Exercise directions
The stretch from the line with "56H-17L-18 90Q-16 99-21" through the line with "82H18L17 106H3L1 90-1" in the records below: write it out exactly, and nothing else.

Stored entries

== Segment start ==

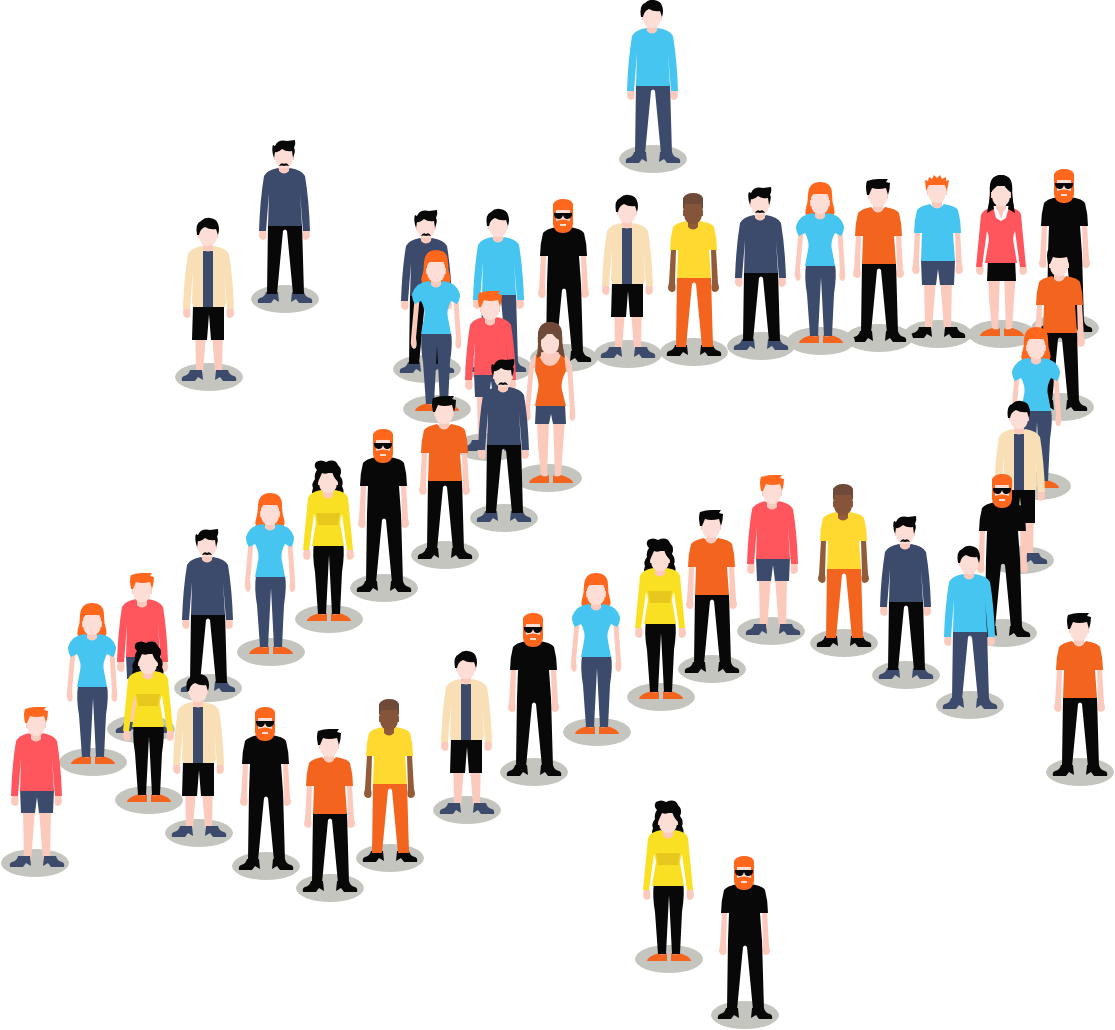
<!DOCTYPE html>
<html lang="en">
<head>
<meta charset="utf-8">
<title>People standing in the shape of an arrow</title>
<style>
:root{--paper:#fff;--shadow:#c5c5bf;--black:#080808;--navy:#3c4b6b;--sky:#46c5f0;--orange:#f3651f;--ginger:#ff671d;--coral:#ff565e;--yellow:#ffd930;--lemon:#f9e022;--band:#e8c81d;--cream:#f8dfb6;--brown:#704a38;--face:#fdded6;--skin:#fbcabd}
html,body{margin:0;background:var(--paper);overflow:hidden}
svg{display:block;width:1115px;height:1030px}
.shadow{fill:var(--shadow)}.face{fill:var(--face)}.skin{fill:var(--skin)}
.black{fill:var(--black)}.navy{fill:var(--navy)}.sky{fill:var(--sky)}.orange{fill:var(--orange)}.ginger{fill:var(--ginger)}.coral{fill:var(--coral)}.yellow{fill:var(--yellow)}.lemon{fill:var(--lemon)}.band{fill:var(--band)}.cream{fill:var(--cream)}.brown{fill:var(--brown)}.white{fill:var(--paper)}
.dark-skin{--face:#865438;--skin:#925b3a}
</style>
</head>
<body>
<svg viewBox="0 0 1115 1030" role="img" aria-label="A crowd of people forming an arrow that points to the upper right">
<defs>
<!-- Shared body parts -->
<ellipse id="shadow" class="shadow" cx="1" cy="159" rx="34" ry="14"/>
<g id="head">
<path class="skin" d="M-5 24H5V31Q0 36-5 31ZM-10 14H10V20H-10Z"/>
<path class="face" d="M-9 8H9V19Q8 28 0 28Q-8 28-9 19Z"/>
</g>
<path id="short-hair" d="M-11 17Q-13 5-7 3Q-3-1 2 0Q9 1 10 6Q12 10 10 17L8 11Q2 12-3 9Q-8 11-9 17Z"/>
<path id="quiff" d="M-10 18Q-13 9-11 5L-9 6Q-6-1 3 1L11 0Q12 4 10 8Q12 10 9 18L8 11Q2 12-2 9Q-6 13-9 12Z"/>
<path id="flat-hair" d="M-11 16Q-13 6-11 2Q-5 0 0 0H10L8 3 12 4Q12 10 10 16L8 9Q0 11-6 9L-9 16Z"/>
<path id="spiky-hair" d="M-11 16L-12 5-9 6-8 2-5 4-3 0 0 3 3 0 5 4 9 2V6L12 5 10 16 8 10H-8Z"/>
<path id="long-sleeves" d="M-6 28Q0 35 6 28Q18 30 21 36Q25 60 26 91H19L16 53 18 86H-16L-15 53-18 91H-25Q-24 60-20 36Q-17 30-6 28Z"/>
<path id="tee" d="M-7 28Q0 36 7 28Q19 30 21 34Q24 45 24 57H16L18 85H-16L-15 57H-23Q-23 45-20 34Q-17 30-7 28Z"/>
<path id="hands" class="skin" d="M-24 90H-18Q-16 100-21 100Q-27 99-24 90ZM19 90H25Q28 99 22 100Q17 100 19 90Z"/>
<path id="arms" class="skin" d="M-22 56H-17L-18 90Q-16 99-21 99Q-27 98-24 90ZM18 56H23L25 90Q28 98 22 99Q17 99 19 90Z"/>
<path id="trousers" d="M-16 84H18L20 154H9L3 91Q1 88-1 91L-7 154H-17Z"/>
<path id="bare-legs" class="skin" d="M-13 103H-1L-5 154H-12ZM3 103H15L14 154H7Z"/>
<path id="shorts" d="M-16 82H18L17 106H3L1 90-1 106H-15Z"/>
<path id="long-shorts" d="M-15 88H16V122H3L1 96-1 122H-16Z"/>
<g id="shoes">
<path id="shoe" d="M-18 152H-6L-5 162-10 159-13 163H-26Q-27 159-24 158Q-19 157-18 152Z"/>
<use href="#shoe" transform="matrix(-1 0 0 1 2 0)"/>
</g>
<path id="slim-trousers" d="M-14 83H15Q17 92 14 112L12 154H4L1 95-2 154H-10L-13 112Q-16 95-14 83Z"/>
<path id="slim-legs" class="skin" d="M-13 98H-1L-3 154H-9L-12 124ZM3 98H15L13 124 11 154H5Z"/>
<path id="pumps" class="orange" d="M-9 153Q-5 156-1 153V161H-21Q-20 156-9 153ZM11 153Q7 156 3 153V161H23Q22 156 11 153Z"/>
<path id="slim-arms" class="skin" d="M-21 44H-16L-20 88Q-18 99-22 99Q-26 97-25 89ZM17 44H22L25 89Q26 97 23 99Q18 99 20 88Z"/>
<path id="slim-sleeves" d="M-7 30Q0 36 7 30Q19 32 20 38L25 90H19L14 54Q11 60 13 68L16 86H-16L-13 68Q-11 60-14 54L-19 90H-25L-20 38Q-18 32-7 30Z"/>

<!-- Characters -->
<g id="blue-sweater">
<use href="#shadow"/><use href="#hands"/><use href="#shoes" class="navy"/><use href="#trousers" class="navy"/><use href="#long-sleeves" class="sky"/><use href="#head"/><use href="#short-hair" class="black"/>
</g>
<g id="moustache">
<use href="#shadow"/><use href="#hands"/><use href="#shoes" class="navy"/><use href="#trousers" class="black"/><use href="#long-sleeves" class="navy"/><use href="#head"/><use href="#quiff" class="black"/>
<path class="black" d="M-5 26Q-3 22 0 24Q3 22 5 26Q2 25 0 26Q-2 25-5 26Z"/>
</g>
<g id="cream-jacket">
<use href="#shadow"/><use href="#hands"/><use href="#bare-legs"/><use href="#shoes" class="navy"/><use href="#long-shorts" class="black"/><use href="#long-sleeves" class="cream"/>
<path class="cream" d="M-15 80H17V89H-15Z"/><path class="navy" d="M-5 33H5V89H-5Z"/>
<use href="#head"/><use href="#short-hair" class="black"/>
</g>
<g id="ginger-woman">
<use href="#shadow"/><path class="ginger" d="M-12 34Q-16 33-14 26Q-12 20-12 12Q-11 0 0 0Q12 0 12 12Q12 20 14 26Q16 33 11 34Z"/>
<use href="#slim-arms"/><use href="#pumps"/><use href="#slim-trousers" class="navy"/>
<path class="sky" d="M-7 31Q0 38 7 31Q20 32 24 44Q24 50 21 54L15 51Q10 60 12 68L15 84H-15L-12 68Q-10 60-15 51L-21 54Q-24 50-24 44Q-20 32-7 31Z"/>
<use href="#head" y="4"/><path class="ginger" d="M-11 20V8Q-6 0 2 2Q11 4 11 20Q8 14 7 11Q3 13-3 9Q-8 12-11 20Z"/>
</g>
<g id="bearded-man">
<use href="#shadow"/><use href="#arms"/><use href="#shoes" class="black"/><use href="#trousers" class="black"/><use href="#tee" class="black"/>
<use href="#head"/><path class="ginger" d="M-10 20V5Q-7 0 0 0Q8 0 10 5V25Q9 34 0 34Q-9 34-10 25Z"/>
<path class="face" d="M-7 11H7V22Q0 19-7 22Z"/><rect class="face" x="-3" y="25" width="6" height="2"/>
<path class="black" d="M-9 14H9V16Q8 20 4 20Q1 20 0 16Q-1 20-4 20Q-8 20-9 16Z"/>
</g>
<g id="yellow-tee" class="dark-skin">
<use href="#shadow"/><use href="#arms"/><use href="#shoes" class="black"/><use href="#trousers" class="orange"/><use href="#tee" class="yellow"/><use href="#head" y="3"/>
<path class="brown" d="M-10 18V5Q-7 0 0 0Q8 0 10 5V18L8 11H-8Z"/>
</g>
<g id="orange-tee">
<use href="#shadow"/><use href="#arms"/><use href="#shoes" class="black"/><use href="#trousers" class="black"/><use href="#tee" class="orange"/><use href="#head"/><use href="#flat-hair" class="black"/>
</g>
<g id="spiky-boy">
<use href="#shadow"/><use href="#arms"/><use href="#bare-legs"/><use href="#shoes" class="black"/><use href="#shorts" y="4" class="navy"/><use href="#tee" y="1" class="sky"/><use href="#head"/><use href="#spiky-hair" class="ginger"/>
</g>
<g id="coral-boy">
<use href="#shadow" x="-2" y="-3"/><use href="#hands" y="-1"/><use href="#bare-legs"/><use href="#shoes" y="-3" class="navy"/><use href="#shorts" class="navy"/><use href="#long-sleeves" y="-2" class="coral"/><use href="#head" y="1"/><use href="#flat-hair" class="ginger"/>
</g>
<g id="coral-blazer">
<use href="#shadow"/><path class="black" d="M-13 40Q-11 22-11 11Q-9 0 0 0Q10 0 11 11Q11 22 14 40Z"/>
<use href="#hands"/><use href="#slim-legs"/><use href="#pumps"/><path class="black" d="M-13 83H14L15 106H-14Z"/><use href="#slim-sleeves" y="2" class="coral"/>
<path class="white" d="M-8 31H8L5 43 0 46-5 43Z"/><path class="skin" d="M-5 30H5L0 44Z"/>
<path class="black" d="M-10 16L-14 38-7 34ZM10 16L14 38 7 34Z"/>
<use href="#head" y="3"/><path class="black" d="M-11 18Q-13 0 0 0Q13 0 11 18Q4 14 1 6Q-5 12-11 18Z"/>
</g>
<g id="yellow-blouse">
<use href="#shadow"/><path class="black" d="M-12 38Q-18 36-15 28Q-17 24-13 19Q-14 14-11 10Q-15 6-12 2Q-7-1-2 2Q7-2 10 5Q15 10 12 16Q16 21 14 26Q18 34 12 37Z"/>
<use href="#hands"/><use href="#pumps"/><use href="#slim-trousers" class="black"/><use href="#slim-sleeves" class="lemon"/><path class="band" d="M-12 53H12L10 65H-10Z"/>
<use href="#head" y="5"/><path class="black" d="M-10 22V8Q0-1 10 8V22Q5 17 4 11Q-1 15-6 13Z"/>
</g>
<g id="orange-tank">
<use href="#shadow" x="-3" y="-3"/><path class="brown" d="M-13 38Q-11 22-12 12Q-11 0 0 0Q12 0 12 12Q12 25 16 38Z"/>
<use href="#slim-arms"/><path class="skin" d="M-7 30H7Q20 32 22 46H-21Q-19 32-7 30Z"/><use href="#slim-legs"/><use href="#pumps"/>
<path class="navy" d="M-14 82H15L16 102H3L1 92-1 102H-15Z"/>
<path class="orange" d="M-14 32H-11Q-8 44 0 44Q8 44 11 32H14L16 49Q10 60 12 68L16 84H-15L-12 68Q-10 60-15 49Z"/>
<use href="#head" y="4"/><path class="brown" d="M-12 22Q-14 1 0 0Q14 1 12 22L15 36 9 32V18Q2 14 0 7Q-4 15-9 18V34L-13 36Z"/>
</g>
</defs>

<g id="crowd">
<use href="#blue-sweater" x="652" y="0"/>
<use href="#moustache" x="284" y="140"/>
<use href="#bearded-man" x="1064" y="169"/>
<use href="#coral-blazer" x="1001" y="175"/>
<use href="#spiky-boy" x="937" y="175"/>
<use href="#orange-tee" x="878" y="179"/>
<use href="#ginger-woman" x="820" y="182"/>
<use href="#moustache" x="760" y="187"/>
<use href="#yellow-tee" x="693" y="193"/>
<use href="#cream-jacket" x="627" y="195"/>
<use href="#bearded-man" x="563" y="199"/>
<use href="#blue-sweater" x="498" y="209"/>
<use href="#moustache" x="426" y="210"/>
<use href="#cream-jacket" x="208" y="218"/>
<use href="#orange-tee" x="1059" y="248"/>
<use href="#ginger-woman" x="436" y="250"/>
<use href="#coral-boy" x="490" y="291"/>
<use href="#orange-tank" x="550" y="322"/>
<use href="#ginger-woman" x="1036" y="327"/>
<use href="#moustache" x="503" y="359"/>
<use href="#orange-tee" x="444" y="396"/>
<use href="#cream-jacket" x="1019" y="401"/>
<use href="#bearded-man" x="383" y="429"/>
<use href="#yellow-blouse" x="328" y="460"/>
<use href="#bearded-man" x="1002" y="474"/>
<use href="#coral-boy" x="772" y="475"/>
<use href="#yellow-tee" x="843" y="484"/>
<use href="#ginger-woman" x="270" y="493"/>
<use href="#orange-tee" x="711" y="510"/>
<use href="#moustache" x="905" y="516"/>
<use href="#moustache" x="207" y="529"/>
<use href="#yellow-blouse" x="660" y="538"/>
<use href="#blue-sweater" x="969" y="546"/>
<use href="#coral-boy" x="142" y="573"/>
<use href="#ginger-woman" x="596" y="573"/>
<use href="#ginger-woman" x="92" y="603"/>
<use href="#bearded-man" x="533" y="613"/>
<use href="#orange-tee" x="1079" y="613"/>
<use href="#yellow-blouse" x="148" y="641"/>
<use href="#cream-jacket" x="466" y="651"/>
<use href="#cream-jacket" x="198" y="674"/>
<use href="#yellow-tee" x="389" y="699"/>
<use href="#bearded-man" x="265" y="707"/>
<use href="#coral-boy" x="36" y="707"/>
<use href="#orange-tee" x="329" y="729"/>
<use href="#yellow-blouse" x="668" y="800"/>
<use href="#bearded-man" x="744" y="856"/>
</g>
</svg>
</body>
</html>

== Segment end ==

Result below
<path id="arms" class="skin" d="M-22 56H-17L-18 90Q-16 99-21 99Q-27 98-24 90ZM18 56H23L25 90Q28 98 22 99Q17 99 19 90Z"/>
<path id="trousers" d="M-16 84H18L20 154H9L3 91Q1 88-1 91L-7 154H-17Z"/>
<path id="bare-legs" class="skin" d="M-13 103H-1L-5 154H-12ZM3 103H15L14 154H7Z"/>
<path id="shorts" d="M-16 82H18L17 106H3L1 90-1 106H-15Z"/>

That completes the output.